Problem | Whenever a line in the records below holds the string "spin", copy it out.

Data excerpts |

★ ★ ★ ★ ★

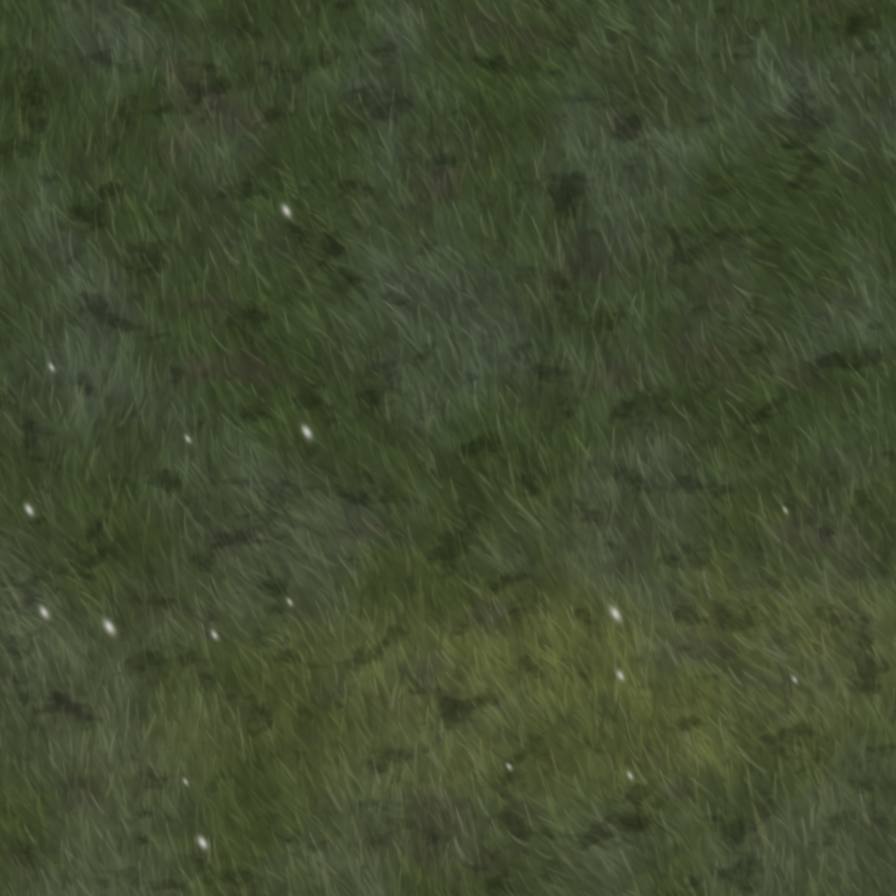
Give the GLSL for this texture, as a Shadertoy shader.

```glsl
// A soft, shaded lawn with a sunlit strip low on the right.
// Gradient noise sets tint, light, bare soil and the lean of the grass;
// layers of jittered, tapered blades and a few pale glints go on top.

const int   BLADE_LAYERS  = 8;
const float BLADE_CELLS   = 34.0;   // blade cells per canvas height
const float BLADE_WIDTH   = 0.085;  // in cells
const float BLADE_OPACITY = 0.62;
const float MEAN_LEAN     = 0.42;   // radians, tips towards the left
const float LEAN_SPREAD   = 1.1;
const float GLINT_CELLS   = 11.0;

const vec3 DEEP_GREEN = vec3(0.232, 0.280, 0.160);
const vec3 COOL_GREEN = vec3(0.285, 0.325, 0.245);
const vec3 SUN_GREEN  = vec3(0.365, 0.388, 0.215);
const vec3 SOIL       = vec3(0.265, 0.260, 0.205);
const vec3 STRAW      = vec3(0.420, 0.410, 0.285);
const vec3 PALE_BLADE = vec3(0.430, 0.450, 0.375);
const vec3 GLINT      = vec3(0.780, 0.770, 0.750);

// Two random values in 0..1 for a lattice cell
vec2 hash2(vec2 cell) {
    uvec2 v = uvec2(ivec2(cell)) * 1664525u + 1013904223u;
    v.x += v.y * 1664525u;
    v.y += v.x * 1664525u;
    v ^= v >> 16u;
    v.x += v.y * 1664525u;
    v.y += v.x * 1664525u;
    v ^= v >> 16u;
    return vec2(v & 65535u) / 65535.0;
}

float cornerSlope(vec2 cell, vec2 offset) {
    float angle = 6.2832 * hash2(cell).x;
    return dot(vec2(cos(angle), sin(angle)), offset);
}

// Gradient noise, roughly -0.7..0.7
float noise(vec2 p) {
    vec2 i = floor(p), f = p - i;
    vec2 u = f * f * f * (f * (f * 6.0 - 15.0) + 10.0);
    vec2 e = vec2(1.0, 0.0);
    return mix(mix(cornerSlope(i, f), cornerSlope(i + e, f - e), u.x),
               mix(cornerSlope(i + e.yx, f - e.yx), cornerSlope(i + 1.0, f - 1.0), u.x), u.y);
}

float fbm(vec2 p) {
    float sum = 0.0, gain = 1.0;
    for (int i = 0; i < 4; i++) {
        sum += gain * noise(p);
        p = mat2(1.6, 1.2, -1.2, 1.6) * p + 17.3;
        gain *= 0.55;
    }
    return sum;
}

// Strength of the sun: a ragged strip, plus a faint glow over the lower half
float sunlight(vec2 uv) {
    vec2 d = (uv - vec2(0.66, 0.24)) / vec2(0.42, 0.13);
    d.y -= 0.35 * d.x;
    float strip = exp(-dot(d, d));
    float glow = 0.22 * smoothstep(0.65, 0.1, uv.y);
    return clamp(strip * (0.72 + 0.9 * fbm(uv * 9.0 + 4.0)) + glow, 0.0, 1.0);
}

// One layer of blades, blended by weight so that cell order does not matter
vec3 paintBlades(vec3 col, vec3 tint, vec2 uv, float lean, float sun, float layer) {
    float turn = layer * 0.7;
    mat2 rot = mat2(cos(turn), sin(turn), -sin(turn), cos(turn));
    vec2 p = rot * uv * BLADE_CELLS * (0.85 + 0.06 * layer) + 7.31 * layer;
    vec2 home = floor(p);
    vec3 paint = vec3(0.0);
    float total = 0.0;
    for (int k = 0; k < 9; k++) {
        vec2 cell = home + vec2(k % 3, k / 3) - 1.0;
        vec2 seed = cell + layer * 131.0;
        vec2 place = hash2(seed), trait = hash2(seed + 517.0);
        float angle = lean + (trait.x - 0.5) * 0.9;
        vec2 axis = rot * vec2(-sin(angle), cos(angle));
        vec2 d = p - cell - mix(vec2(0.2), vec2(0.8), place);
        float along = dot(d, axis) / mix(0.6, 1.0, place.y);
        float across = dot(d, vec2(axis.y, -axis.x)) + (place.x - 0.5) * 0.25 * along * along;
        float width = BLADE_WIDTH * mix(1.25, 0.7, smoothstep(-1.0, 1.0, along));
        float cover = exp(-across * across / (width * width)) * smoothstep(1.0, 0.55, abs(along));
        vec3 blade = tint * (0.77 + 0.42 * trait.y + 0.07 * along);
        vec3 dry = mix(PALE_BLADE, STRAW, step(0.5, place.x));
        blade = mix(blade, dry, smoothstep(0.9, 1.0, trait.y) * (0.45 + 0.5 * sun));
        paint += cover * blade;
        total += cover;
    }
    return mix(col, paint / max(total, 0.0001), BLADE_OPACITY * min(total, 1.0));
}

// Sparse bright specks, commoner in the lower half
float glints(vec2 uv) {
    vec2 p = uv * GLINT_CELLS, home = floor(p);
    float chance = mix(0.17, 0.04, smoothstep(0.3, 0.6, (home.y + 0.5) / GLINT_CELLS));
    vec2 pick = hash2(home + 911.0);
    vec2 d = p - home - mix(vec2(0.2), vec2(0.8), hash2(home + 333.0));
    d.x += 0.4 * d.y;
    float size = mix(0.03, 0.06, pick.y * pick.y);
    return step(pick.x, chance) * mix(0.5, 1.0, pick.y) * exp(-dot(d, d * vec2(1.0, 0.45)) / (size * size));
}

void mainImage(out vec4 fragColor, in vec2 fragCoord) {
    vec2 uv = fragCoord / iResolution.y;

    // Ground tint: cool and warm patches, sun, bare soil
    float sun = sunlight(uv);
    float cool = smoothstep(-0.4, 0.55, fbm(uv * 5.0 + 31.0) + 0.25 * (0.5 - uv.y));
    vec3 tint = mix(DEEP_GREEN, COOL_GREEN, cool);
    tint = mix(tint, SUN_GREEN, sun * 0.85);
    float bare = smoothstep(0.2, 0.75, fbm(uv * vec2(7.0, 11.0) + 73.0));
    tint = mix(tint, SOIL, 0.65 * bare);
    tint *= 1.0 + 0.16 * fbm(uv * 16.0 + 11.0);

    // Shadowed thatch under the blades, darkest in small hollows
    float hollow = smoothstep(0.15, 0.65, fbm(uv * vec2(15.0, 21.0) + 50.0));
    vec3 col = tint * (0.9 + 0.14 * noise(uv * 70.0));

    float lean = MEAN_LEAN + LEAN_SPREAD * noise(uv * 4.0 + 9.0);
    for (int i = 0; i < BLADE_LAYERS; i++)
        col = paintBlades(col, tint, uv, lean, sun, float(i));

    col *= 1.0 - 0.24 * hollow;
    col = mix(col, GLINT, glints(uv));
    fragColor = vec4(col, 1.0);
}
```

★ ★ ★ ★ ★

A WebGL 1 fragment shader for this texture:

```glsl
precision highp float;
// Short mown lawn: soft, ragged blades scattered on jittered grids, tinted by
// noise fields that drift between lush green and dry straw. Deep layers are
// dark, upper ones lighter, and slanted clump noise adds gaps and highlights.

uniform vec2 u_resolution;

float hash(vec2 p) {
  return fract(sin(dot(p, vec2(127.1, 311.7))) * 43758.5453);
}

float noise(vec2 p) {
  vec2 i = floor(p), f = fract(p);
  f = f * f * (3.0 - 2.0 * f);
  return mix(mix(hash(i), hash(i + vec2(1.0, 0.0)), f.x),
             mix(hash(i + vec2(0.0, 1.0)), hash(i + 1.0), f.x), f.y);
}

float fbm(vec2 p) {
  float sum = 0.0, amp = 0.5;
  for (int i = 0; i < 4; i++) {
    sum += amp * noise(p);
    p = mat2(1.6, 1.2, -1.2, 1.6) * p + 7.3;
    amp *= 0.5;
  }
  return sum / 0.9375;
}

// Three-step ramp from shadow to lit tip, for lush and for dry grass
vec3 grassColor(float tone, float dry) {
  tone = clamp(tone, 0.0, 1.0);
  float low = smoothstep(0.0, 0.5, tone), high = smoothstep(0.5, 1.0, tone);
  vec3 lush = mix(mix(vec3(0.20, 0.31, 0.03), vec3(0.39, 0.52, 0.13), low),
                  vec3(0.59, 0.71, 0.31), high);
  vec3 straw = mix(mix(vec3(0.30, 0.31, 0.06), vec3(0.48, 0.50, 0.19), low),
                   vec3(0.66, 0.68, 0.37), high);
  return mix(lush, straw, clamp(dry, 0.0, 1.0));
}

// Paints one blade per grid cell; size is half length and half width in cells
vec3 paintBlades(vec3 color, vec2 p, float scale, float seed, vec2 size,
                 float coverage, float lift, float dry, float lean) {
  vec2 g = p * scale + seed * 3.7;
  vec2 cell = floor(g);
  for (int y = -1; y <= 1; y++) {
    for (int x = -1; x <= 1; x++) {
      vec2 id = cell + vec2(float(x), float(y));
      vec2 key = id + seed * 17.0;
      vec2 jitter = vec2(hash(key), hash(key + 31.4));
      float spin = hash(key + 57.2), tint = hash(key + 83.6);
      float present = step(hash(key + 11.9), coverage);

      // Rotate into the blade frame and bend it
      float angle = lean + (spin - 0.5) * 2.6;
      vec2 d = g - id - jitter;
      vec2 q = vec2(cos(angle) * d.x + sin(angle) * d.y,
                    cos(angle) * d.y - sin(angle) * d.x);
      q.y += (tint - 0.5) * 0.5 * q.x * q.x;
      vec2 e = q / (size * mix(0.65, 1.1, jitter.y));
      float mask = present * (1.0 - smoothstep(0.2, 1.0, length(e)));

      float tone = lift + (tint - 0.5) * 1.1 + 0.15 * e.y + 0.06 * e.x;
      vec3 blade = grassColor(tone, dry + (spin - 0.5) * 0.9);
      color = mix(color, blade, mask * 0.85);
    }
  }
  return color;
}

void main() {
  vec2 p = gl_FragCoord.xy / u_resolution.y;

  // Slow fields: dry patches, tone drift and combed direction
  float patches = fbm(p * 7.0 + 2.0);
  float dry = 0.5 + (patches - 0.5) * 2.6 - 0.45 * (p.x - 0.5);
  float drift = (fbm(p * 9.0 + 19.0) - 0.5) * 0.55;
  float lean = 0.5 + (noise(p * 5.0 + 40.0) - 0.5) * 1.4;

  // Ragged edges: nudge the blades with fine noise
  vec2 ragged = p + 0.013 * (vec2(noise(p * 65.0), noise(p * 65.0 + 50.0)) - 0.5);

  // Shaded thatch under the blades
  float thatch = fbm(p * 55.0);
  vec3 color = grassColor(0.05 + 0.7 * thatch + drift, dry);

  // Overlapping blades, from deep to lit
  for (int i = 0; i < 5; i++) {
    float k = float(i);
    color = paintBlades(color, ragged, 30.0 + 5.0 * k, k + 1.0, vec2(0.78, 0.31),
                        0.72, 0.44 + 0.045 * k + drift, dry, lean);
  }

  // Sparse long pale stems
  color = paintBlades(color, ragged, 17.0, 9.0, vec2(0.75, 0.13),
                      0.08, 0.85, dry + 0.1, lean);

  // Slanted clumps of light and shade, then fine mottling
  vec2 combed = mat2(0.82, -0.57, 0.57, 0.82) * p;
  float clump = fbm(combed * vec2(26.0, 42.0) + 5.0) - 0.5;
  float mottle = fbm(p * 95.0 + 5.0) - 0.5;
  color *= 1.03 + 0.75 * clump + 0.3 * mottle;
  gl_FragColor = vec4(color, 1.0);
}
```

★ ★ ★ ★ ★

Answer |
      float spin = hash(key + 57.2), tint = hash(key + 83.6);
      float angle = lean + (spin - 0.5) * 2.6;
      vec3 blade = grassColor(tone, dry + (spin - 0.5) * 0.9);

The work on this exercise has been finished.